Only one stretch of the data below should be repeated: the lines from the line containing "relative; color: var(--ink);" through the line containing "var(--paper); stroke: var(--ink);", inclusive, exactly as they are.

Provided data below:

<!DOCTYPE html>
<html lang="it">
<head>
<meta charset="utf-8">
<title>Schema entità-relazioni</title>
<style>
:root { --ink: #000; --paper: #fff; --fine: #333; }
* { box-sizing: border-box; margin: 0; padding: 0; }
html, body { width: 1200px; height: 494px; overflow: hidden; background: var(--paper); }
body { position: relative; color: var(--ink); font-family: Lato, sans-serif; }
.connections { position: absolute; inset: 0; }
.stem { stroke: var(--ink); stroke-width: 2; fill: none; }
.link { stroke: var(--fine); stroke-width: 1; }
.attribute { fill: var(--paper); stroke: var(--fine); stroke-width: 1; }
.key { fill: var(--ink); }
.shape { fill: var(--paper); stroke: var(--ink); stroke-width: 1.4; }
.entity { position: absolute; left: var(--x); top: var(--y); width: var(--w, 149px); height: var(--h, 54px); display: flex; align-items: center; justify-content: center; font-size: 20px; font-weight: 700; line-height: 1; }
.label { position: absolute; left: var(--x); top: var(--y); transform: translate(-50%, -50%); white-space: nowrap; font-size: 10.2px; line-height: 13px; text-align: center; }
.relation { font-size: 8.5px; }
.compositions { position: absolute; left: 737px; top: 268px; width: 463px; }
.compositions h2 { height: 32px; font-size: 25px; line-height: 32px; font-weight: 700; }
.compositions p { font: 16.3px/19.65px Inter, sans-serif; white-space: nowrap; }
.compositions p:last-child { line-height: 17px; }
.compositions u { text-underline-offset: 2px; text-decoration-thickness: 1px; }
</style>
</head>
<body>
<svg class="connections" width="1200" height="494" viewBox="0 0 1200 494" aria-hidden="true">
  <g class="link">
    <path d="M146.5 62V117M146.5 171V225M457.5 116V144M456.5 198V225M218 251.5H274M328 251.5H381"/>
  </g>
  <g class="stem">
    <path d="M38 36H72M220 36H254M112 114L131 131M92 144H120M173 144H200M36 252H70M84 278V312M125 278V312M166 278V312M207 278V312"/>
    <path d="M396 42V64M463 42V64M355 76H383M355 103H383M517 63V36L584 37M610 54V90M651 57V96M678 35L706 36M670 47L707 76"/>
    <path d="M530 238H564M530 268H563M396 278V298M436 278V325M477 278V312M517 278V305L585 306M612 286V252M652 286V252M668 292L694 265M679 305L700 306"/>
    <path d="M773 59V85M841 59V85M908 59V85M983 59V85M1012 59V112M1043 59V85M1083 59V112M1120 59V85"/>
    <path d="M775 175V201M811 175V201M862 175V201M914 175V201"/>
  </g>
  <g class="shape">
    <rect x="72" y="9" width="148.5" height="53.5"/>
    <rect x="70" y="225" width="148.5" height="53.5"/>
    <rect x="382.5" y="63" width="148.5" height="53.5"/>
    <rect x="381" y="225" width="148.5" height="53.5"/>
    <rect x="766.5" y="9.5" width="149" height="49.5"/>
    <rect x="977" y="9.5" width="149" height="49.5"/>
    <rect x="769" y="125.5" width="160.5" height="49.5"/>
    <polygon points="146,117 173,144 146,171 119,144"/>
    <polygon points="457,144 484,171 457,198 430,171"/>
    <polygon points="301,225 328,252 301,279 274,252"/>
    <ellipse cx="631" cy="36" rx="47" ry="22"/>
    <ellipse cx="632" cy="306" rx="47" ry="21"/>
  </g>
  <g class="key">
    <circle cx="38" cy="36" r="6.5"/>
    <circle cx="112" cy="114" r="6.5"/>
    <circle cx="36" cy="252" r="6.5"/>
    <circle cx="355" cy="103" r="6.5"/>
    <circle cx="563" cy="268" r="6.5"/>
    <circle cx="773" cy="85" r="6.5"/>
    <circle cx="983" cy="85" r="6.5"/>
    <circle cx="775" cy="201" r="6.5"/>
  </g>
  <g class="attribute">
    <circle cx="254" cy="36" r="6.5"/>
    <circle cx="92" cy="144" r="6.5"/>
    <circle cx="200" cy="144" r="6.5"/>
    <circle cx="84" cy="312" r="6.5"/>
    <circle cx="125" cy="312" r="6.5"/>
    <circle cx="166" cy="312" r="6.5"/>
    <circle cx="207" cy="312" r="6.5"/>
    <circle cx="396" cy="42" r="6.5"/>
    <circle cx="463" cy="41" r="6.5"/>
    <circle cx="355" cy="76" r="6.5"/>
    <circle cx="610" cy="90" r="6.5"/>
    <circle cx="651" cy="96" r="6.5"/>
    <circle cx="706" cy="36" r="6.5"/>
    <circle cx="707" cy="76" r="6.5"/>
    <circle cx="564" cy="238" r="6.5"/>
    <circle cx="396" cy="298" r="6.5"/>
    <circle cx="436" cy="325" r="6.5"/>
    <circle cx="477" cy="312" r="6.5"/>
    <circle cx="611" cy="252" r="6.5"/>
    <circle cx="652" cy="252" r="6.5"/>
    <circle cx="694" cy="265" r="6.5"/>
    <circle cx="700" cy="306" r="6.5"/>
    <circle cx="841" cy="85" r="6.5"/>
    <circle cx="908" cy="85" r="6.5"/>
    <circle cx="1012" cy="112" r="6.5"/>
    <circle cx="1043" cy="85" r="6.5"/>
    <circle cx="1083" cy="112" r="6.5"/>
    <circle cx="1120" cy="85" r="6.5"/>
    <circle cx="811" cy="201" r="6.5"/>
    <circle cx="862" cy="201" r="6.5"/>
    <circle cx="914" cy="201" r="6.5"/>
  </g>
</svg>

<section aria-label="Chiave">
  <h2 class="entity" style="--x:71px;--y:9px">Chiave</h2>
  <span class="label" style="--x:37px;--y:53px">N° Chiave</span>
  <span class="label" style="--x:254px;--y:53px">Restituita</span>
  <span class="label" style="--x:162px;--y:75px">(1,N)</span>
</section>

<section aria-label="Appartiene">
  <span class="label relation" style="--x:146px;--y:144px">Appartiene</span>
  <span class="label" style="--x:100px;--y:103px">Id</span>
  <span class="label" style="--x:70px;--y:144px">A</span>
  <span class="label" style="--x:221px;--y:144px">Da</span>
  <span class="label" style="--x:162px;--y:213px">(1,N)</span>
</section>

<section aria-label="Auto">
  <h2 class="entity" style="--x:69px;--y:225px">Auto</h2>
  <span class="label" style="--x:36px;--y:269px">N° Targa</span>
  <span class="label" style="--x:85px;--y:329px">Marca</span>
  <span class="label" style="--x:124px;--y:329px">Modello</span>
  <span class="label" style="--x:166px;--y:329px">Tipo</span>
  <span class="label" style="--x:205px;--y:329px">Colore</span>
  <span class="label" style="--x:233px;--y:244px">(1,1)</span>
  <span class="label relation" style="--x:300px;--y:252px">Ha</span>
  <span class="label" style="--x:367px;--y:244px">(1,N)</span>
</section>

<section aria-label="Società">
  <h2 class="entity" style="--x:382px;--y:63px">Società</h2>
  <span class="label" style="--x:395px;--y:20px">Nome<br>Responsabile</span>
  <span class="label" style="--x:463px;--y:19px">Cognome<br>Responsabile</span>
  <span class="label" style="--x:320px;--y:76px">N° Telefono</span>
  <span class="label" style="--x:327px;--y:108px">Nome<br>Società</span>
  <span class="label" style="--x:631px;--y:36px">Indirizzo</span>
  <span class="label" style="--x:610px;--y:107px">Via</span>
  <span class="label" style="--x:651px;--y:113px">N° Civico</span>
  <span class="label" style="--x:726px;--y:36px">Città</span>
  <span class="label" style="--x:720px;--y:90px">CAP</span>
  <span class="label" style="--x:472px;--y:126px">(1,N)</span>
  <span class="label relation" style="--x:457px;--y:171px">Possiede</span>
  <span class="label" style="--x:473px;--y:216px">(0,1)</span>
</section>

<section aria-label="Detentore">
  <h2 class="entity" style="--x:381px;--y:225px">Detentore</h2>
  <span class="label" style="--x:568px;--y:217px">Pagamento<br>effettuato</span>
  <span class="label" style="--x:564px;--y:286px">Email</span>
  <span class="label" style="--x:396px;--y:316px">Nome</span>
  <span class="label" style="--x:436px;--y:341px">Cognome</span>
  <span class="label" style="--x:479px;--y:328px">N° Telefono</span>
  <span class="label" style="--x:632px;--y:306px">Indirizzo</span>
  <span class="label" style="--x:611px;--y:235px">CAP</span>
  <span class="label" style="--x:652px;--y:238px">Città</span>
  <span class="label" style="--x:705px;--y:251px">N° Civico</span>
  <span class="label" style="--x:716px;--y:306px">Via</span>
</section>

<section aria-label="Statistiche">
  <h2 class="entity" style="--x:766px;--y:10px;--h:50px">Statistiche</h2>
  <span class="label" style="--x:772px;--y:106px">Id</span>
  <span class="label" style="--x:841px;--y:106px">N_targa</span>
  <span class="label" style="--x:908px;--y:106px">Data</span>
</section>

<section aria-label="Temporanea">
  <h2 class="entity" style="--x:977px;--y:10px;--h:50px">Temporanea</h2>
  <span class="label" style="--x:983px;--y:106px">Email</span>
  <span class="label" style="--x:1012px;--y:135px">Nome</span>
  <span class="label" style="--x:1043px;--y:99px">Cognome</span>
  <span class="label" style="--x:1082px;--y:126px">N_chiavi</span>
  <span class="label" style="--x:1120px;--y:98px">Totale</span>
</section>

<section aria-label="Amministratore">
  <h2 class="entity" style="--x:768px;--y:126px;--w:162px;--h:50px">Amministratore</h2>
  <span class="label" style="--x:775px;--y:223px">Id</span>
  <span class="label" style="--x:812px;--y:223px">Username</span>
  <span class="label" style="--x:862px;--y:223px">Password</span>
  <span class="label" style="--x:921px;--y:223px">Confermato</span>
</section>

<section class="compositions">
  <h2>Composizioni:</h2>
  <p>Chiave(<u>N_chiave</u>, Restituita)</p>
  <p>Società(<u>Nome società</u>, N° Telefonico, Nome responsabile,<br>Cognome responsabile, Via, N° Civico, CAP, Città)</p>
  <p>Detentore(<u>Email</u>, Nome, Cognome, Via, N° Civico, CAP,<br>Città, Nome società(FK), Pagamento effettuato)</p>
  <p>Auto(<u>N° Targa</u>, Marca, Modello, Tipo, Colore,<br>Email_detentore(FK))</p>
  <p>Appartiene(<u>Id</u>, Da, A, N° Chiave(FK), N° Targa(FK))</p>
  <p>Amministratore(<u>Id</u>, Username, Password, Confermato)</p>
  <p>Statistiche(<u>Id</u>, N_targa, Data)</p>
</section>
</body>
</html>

End of Provided data.

• Solution:
body { position: relative; color: var(--ink); font-family: Lato, sans-serif; }
.connections { position: absolute; inset: 0; }
.stem { stroke: var(--ink); stroke-width: 2; fill: none; }
.link { stroke: var(--fine); stroke-width: 1; }
.attribute { fill: var(--paper); stroke: var(--fine); stroke-width: 1; }
.key { fill: var(--ink); }
.shape { fill: var(--paper); stroke: var(--ink); stroke-width: 1.4; }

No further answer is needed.